Superstition and the Witch-hunts in Early Modern Britain The people of Early Modern Britain were deeply superstitious and this aspect to their character had a major bearing on the course that the events of the witch-hunts took. The belief in witches was as illogical as many of the other beliefs that were popularly held in Early Modern Britain. The populous held many beliefs that were not based on fact. These beliefs would be very old and passed on from generation and built in to the character of every person. People had always believed in witches throughout Europe but there had not been any official attempt to exterminate them as a group.

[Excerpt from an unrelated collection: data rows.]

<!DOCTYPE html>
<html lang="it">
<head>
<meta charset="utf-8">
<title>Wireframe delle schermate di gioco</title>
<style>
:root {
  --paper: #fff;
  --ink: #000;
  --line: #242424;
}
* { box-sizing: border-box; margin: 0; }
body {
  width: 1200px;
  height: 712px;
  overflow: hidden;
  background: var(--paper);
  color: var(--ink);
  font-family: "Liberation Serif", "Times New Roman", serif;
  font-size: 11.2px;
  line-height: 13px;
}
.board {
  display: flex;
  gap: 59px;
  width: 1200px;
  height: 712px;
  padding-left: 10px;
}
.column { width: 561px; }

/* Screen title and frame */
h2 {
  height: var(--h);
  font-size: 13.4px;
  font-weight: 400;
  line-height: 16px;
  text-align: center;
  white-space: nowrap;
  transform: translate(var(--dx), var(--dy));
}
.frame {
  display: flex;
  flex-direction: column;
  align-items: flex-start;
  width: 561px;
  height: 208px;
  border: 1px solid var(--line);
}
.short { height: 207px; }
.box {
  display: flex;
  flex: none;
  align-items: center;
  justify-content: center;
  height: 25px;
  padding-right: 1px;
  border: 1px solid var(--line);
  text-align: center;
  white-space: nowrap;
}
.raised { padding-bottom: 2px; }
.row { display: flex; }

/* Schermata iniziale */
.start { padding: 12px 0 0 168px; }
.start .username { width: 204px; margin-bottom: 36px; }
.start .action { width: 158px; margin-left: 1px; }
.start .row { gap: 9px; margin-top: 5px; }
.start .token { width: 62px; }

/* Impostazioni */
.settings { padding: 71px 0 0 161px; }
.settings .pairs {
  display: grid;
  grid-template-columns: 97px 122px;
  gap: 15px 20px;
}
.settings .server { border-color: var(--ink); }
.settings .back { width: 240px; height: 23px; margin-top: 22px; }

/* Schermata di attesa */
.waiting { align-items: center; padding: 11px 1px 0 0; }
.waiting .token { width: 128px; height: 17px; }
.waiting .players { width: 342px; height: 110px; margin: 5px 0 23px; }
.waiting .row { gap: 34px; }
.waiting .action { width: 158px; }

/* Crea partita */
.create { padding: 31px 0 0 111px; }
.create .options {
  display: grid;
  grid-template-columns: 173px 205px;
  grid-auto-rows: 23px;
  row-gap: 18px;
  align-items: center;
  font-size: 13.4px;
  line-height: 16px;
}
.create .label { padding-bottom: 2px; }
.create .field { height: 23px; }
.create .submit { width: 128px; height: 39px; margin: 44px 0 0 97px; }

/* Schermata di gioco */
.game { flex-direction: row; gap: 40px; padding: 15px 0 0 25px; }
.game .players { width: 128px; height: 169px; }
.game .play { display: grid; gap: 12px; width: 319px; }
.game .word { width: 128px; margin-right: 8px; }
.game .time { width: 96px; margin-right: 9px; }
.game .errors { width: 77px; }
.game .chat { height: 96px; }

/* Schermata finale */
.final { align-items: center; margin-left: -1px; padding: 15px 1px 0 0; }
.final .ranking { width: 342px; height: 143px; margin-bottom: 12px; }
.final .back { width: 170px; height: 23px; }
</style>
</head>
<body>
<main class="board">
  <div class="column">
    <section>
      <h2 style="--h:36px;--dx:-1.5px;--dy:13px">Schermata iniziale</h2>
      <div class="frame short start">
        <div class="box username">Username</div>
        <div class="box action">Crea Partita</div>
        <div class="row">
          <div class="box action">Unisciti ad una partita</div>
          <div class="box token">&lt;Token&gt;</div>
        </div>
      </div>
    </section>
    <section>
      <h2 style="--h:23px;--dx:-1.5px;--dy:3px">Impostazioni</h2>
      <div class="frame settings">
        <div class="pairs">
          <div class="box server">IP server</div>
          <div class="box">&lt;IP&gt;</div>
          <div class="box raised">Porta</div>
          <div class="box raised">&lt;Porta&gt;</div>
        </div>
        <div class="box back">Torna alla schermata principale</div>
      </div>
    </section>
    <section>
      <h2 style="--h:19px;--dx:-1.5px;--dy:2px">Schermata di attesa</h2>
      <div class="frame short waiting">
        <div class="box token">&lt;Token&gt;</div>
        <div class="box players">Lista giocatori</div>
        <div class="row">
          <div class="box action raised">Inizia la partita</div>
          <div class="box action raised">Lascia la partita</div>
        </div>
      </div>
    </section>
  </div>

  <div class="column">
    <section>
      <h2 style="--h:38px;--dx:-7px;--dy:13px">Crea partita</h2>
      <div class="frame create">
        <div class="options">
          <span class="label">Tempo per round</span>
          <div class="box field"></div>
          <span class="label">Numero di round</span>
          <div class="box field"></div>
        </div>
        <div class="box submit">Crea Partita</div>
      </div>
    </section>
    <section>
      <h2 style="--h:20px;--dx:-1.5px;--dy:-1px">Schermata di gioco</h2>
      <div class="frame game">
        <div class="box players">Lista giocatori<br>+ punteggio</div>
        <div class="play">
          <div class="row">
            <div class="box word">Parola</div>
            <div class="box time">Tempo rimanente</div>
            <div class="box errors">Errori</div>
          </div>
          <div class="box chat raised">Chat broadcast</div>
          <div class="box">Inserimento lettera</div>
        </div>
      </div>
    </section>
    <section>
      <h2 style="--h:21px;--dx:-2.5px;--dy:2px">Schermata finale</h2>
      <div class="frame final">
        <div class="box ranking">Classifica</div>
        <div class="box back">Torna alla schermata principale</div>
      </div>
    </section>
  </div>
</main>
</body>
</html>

To begin Trifles does not sound like the name of a play about murder, it sounds like the name of a silly play, a trifle in and of itself. It is not however, the name is a subterfuge to hide its themes of justice, patriarchal dominance and women’s place within society. The women are not given their own identity, they are instead Mrs. Hale and Mrs. Peters identified by their husbands. The only exception to this is Minnie Wright who is not present throughout either story.
As a female writer she was viewed as highly unusual for not marrying and having a career, something which ran contrary to the middle-upper class view for women as the domesticated, subservient housewife. Therefore, although Austen can be seen to conform to the view of gender stereotyping, it is possible to see the emergence of feminist attitudes in the way Austen presents strong female protagonists. In Jane Austen’s ‘Pride and Prejudice ’ there are no less than thirteen female characters, in contrast to the seven male characters that appear throughout, suggesting that Austen does challenge traditional female roles by writing a female centric novel. To a certain extent the males in this novel are controlled by the females. Caroline Bingley’s controlling attitude towards her brother in his affections to Jane seen in volume 3, chapter 18 where ‘Miss Bingley's congratulations to her brother, on approaching marriage, were all that were affectionate and insincere’ suggesting with the word ‘insincere’ that her brother has gone against her wishes, her behaviour reflecting this.